Issue #280, which called for Congress and the president to "take immediate steps to bring the federal budget into balance by eliminating or reducing appropriate programs, commissions, agencies, and departments," made the final list. But the delegates apparently were referring only to those programs, commissions, agencies, and departments that didn't benefit them specifically, since issues #286, calling for the elevation of the Small Business Administration to a cabinet-level position, and #288, calling for the development of a process to monitor the implementation of the WHCSB's suggestions, also made the final list.

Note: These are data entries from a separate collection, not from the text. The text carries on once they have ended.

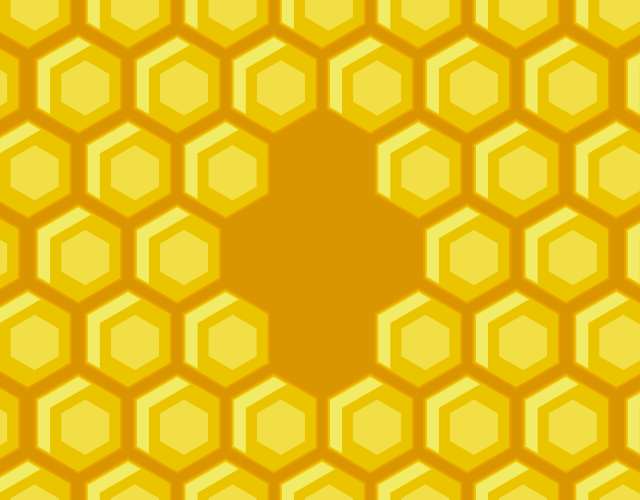
Reproduce this pattern procedurally as a WebGL 1 fragment shader.

```glsl
precision highp float;

uniform vec2 u_resolution;

// Lengths are in 600ths of the canvas height.
const float CANVAS_HEIGHT = 600.0;
const vec2 COMB_CENTER = vec2(2.5, -4.3);
const float COLUMN_PITCH = 115.4;
const float COLUMN_SPREAD = 0.26;
const float ROW_PITCH = 101.8;

const vec3 AMBER = vec3(0.85, 0.59, 0.0);
const vec3 RIM = vec3(0.91, 0.63, 0.0);
const vec3 WAX = vec3(0.92, 0.77, 0.0);
const vec3 HONEY = vec3(0.95, 0.87, 0.27);
const vec3 SHINE = vec3(0.95, 0.92, 0.40);

const vec2 SLANT = vec2(0.5, 0.8660254);

// Signed distance to a hexagon with upright sides.
float hexagon(vec2 p, float apothem) {
  p = abs(p);
  return max(p.x, dot(p, SLANT)) - apothem;
}

float coverage(float dist, float pixel) {
  return clamp(0.5 - dist / pixel, 0.0, 1.0);
}

// Columns spread slightly towards the sides.
float columnToX(float column) {
  return COLUMN_PITCH * column + COLUMN_SPREAD * column * column * column;
}

float xToColumn(float x) {
  float u = x / COLUMN_PITCH;
  return u - COLUMN_SPREAD / COLUMN_PITCH * u * u * u;
}

// Bent strip along the left and upper-left sides.
float shineStrip(vec2 p) {
  float inner = max(-p.x - 33.8, dot(p, vec2(-SLANT.x, SLANT.y)) - 32.8);
  return max(hexagon(p, 48.2), -inner);
}

vec3 paintCell(vec3 color, vec2 p, float pixel) {
  color = mix(color, RIM, coverage(hexagon(p, 52.8), pixel));
  color = mix(color, WAX, coverage(hexagon(p, 50.4), pixel));
  color = mix(color, SHINE, coverage(shineStrip(p), pixel));
  return mix(color, HONEY, coverage(hexagon(p - vec2(8.3, -4.8), 28.8), pixel));
}

// The cells around the middle are left out.
bool isOpening(float column, float row) {
  return abs(column) < 0.75 && abs(row) < 1.5;
}

vec3 paintRow(vec3 color, vec2 p, float row, float pixel) {
  float stagger = 0.5 * (1.0 - mod(row, 2.0));
  float column = floor(xToColumn(p.x) - stagger + 0.5) + stagger;
  if (isOpening(column, row)) return color;
  vec2 center = vec2(columnToX(column), row * ROW_PITCH);
  return paintCell(color, p - center, pixel);
}

void main() {
  float pixel = CANVAS_HEIGHT / u_resolution.y;
  vec2 p = (gl_FragCoord.xy - 0.5 * u_resolution) * pixel - COMB_CENTER;
  float lowerRow = floor(p.y / ROW_PITCH);

  // Neighbouring rows interlock, so both may cover this point.
  vec3 color = AMBER;
  for (int i = 0; i < 2; i++) {
    color = paintRow(color, p, lowerRow + float(i), pixel);
  }
  gl_FragColor = vec4(color, 1.0);
}
```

And so did some issues that were just plain baffling, given the overarching call for government to become more fiscally responsible and to intrude less in the operations of small-business owners. How do you explain the adoption of issue #141, calling for a presidential commission to study the enforcement and impact of federal antitrust laws designed to ensure the survival and diversity of small businesses unable to compete with large companies that extract unfair competitive pricing from manufacturers and service providers? Or #139, calling for the creation of a small-business relief fund to assist small businesses displaced by the establishment of a big business in their localities, with the big business contributing an annual fee to the relief fund? Apparently, free markets are good only so long as they don't make competition too tough for small business.

Certainly, there were many issues among the final 60 that got beyond petty self-interest and are perennial problems for even the most sophisticated growth companies. The call for a capital-gains tax break for investments in small business as well as the clarification of independent-contractor status (the issue with the most votes) come to mind. But those issues may get lost in the noise of the 58 others.

Before the president and Congress consider heeding the cry of issue #287, which calls for the convening of a WHCSB every four years, they'd be wise to examine just how successful the 1995 conference was in getting beyond matters of narrow self-interest to truly represent what was in the best interest of the country's small businesses as well as the health of the overall U.S. economy. When they examine the 60 top-ranking issues presented at this year's conference, they should apply the same criteria of fiscal responsibility and accountability that the delegates demanded from government. In the final analysis, what small business missed at the WHCSB was the opportunity to exhibit before a receptive audience of government officials just how powerful, articulate, and responsible an economic force it has become.

Jeffrey L. Seglin is an editor at large at Inc.